Some time ago, I made a post about things I'd miss about being a medical student and in the interest of balance, I've come up with things I won't miss about being a medical student. I've had to hurry to write this so that I can post it before my first actual day as a doctor. So here are the list of things I won't miss:
Ward rounds. Standing around whilst the consultant mumbles to the junior doctors, whilst flicking through the observation charts is something I won't miss. I've spent a large part of my time with my eyes glazed over mindlessly following the ward round from room to room. It's hard to stay focused when they've forgotten you're there. Sometimes ward rounds can be up to 3-4 hours long. You just keep trudging along all that time no hope of rest or salvation. Why do they take so long?
Feeling like I'm taking up space. You always feel in the way, whether you're on the wards or in a clinic. I try to be as useful as possible but there's a limit to my powers and I spent a lot of the early clinical years just awkwardly standing in the corner. I also had a special talent of standing in the wrong place like right in front of the shelves where all the equipment is held.
After 5 years of studying, I am very much broke. I think I've managed to keep it together as best as I could. There are some days where you really feel like you're actually working. You're doing jobs on the ward, running around fulfilling errands and then when you've finally paused to catch your breath, you think, 'I wish I was getting paid for this'. Some days you get given the jobs that no one else can be bothered doing or the really boring stuff that make you want to bang your head repeatedly on the desk. That is the glamorous life of the apprentice. My car has been the biggest drain on my finances, but with some of the far off places the medical school has flung us off to, it has been my saviour.
Bringing me swiftly to my next point: travelling. My medical school absolutely loves to send us off to far away lands in the name of medical experience. Some of these places can take up to a couple of hours to get to on public transport. That's four hours of journey time a day. You start your first two years in the city that you applied to, then end up spending last half of the course in the neighbouring towns and cities. Thank God for accommodation though.
I won't miss swapping wards every few weeks. By the time I've just about managed to remember the names of all the nurses, it's time to move onto the next one. You feel like the consultant finally recognises you and the team sees you as one of them but nope, time to move on. It's time to start reintroducing yourself to a new set of nurses and consultants on another ward. Plus, when you swap wards so often you never properly know where everything is. If the nurse asks me to do some bloods and help send them to the lab, I'm going to have to find where the store room is, find out what the code is for the door, find out where the stuff I need is kept without all of this taking me an hour. The icing on the cake is if the piece of equipment I need happens to be one I've not come across before which happens sometimes as there can be variations between wards. In theory, we should be introduced to the ward at the beginning but with so many students rotating through the wards, who has the time.
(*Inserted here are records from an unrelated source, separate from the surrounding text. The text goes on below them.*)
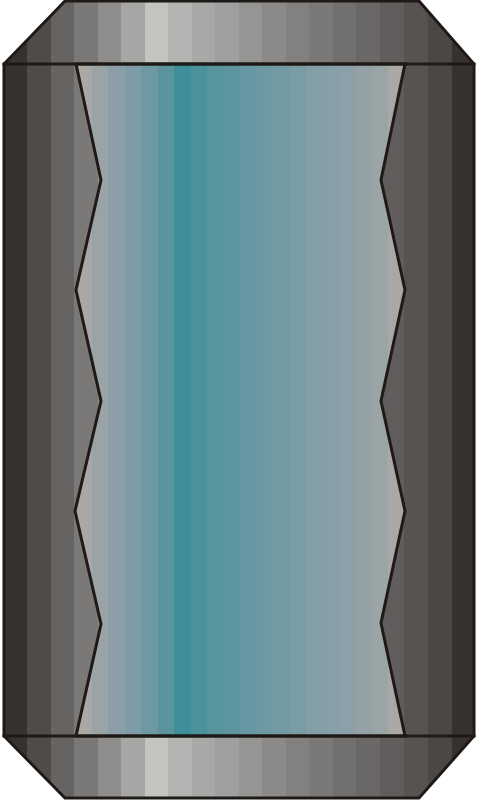
<!DOCTYPE html>
<html lang="en">
<head>
<meta charset="utf-8">
<title>Metal capsule with glass window</title>
<style>
:root { --paper: #fff; --ink: #1f1a17; }
html, body { margin: 0; background: var(--paper); overflow: hidden; }
.capsule { display: block; width: 478px; height: 800px; }
.outline { fill: none; stroke: var(--ink); stroke-width: 3; stroke-linejoin: miter; }
.bands { shape-rendering: crispEdges; }
</style>
</head>
<body>
<svg class="capsule" viewBox="0 0 478 800" role="img" aria-label="Metal capsule with a teal glass window">
  <defs>
    <path id="shell" d="M65 1H419L474 64V736L419 798H65L4 736V64Z"/>
    <path id="window" d="M76 64L101 180L76 290L101 401L75 511L101 624L76 736H405L381 623L405 511L381 401L405 290L381 180L405 64Z"/>
    <clipPath id="shell-clip"><use href="#shell"/></clipPath>
    <clipPath id="window-clip"><use href="#window"/></clipPath>
  </defs>

  <g clip-path="url(#shell-clip)">
    <g id="metal" class="bands">
      <rect x="3" width="24" height="800" fill="#37322f"/>
      <rect x="27" width="24" height="800" fill="#504b47"/>
      <rect x="51" width="23" height="800" fill="#666462"/>
      <rect x="74" width="24" height="800" fill="#7b7977"/>
      <rect x="98" width="23" height="800" fill="#8f8e8c"/>
      <rect x="121" width="24" height="800" fill="#a6a6a4"/>
      <rect x="145" width="23" height="800" fill="#c3c3c0"/>
      <rect x="168" width="24" height="800" fill="#b4b4b2"/>
      <rect x="192" width="23" height="800" fill="#a8a8a7"/>
      <rect x="215" width="24" height="800" fill="#9f9fa0"/>
      <rect x="239" width="23" height="800" fill="#959594"/>
      <rect x="262" width="24" height="800" fill="#8b8a88"/>
      <rect x="286" width="23" height="800" fill="#82817f"/>
      <rect x="309" width="24" height="800" fill="#7a7977"/>
      <rect x="333" width="23" height="800" fill="#71706e"/>
      <rect x="356" width="24" height="800" fill="#696866"/>
      <rect x="380" width="24" height="800" fill="#615d5c"/>
      <rect x="404" width="24" height="800" fill="#585351"/>
      <rect x="428" width="24" height="800" fill="#4b4744"/>
      <rect x="452" width="24" height="800" fill="#37322f"/>
    </g>
  </g>

  <g clip-path="url(#window-clip)">
    <g id="glass" class="bands">
      <rect x="74" y="64" width="18" height="672" fill="#a9a8a5"/>
      <rect x="92" y="64" width="16" height="672" fill="#9aa3a6"/>
      <rect x="108" y="64" width="17" height="672" fill="#8c9fa8"/>
      <rect x="125" y="64" width="16" height="672" fill="#7e9ca5"/>
      <rect x="141" y="64" width="17" height="672" fill="#6e99a2"/>
      <rect x="158" y="64" width="16" height="672" fill="#5a959f"/>
      <rect x="174" y="64" width="17" height="672" fill="#3f8f9b"/>
      <rect x="191" y="64" width="16" height="672" fill="#4b929c"/>
      <rect x="207" y="64" width="17" height="672" fill="#57949e"/>
      <rect x="224" y="64" width="16" height="672" fill="#5d96a0"/>
      <rect x="240" y="64" width="17" height="672" fill="#6598a2"/>
      <rect x="257" y="64" width="16" height="672" fill="#6c99a2"/>
      <rect x="273" y="64" width="17" height="672" fill="#739ba4"/>
      <rect x="290" y="64" width="16" height="672" fill="#7a9ca5"/>
      <rect x="306" y="64" width="16" height="672" fill="#819fa5"/>
      <rect x="322" y="64" width="17" height="672" fill="#879fa7"/>
      <rect x="339" y="64" width="16" height="672" fill="#8d9fa8"/>
      <rect x="355" y="64" width="17" height="672" fill="#94a2a6"/>
      <rect x="372" y="64" width="16" height="672" fill="#9ba5a6"/>
      <rect x="388" y="64" width="18" height="672" fill="#a9a8a5"/>
    </g>
  </g>

  <g class="outline">
    <use href="#shell"/>
    <path id="cap-seams" d="M2.5 64H475.5M2.5 736H475.5"/>
    <use href="#window"/>
  </g>
</svg>
</body>
</html>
I think that's a healthy sum of things I will and won't miss. I know that I'll probably experience some of these things again in the coming year. I won't delude myself into thinking ward rounds become infinitely better after med school. Wish me luck.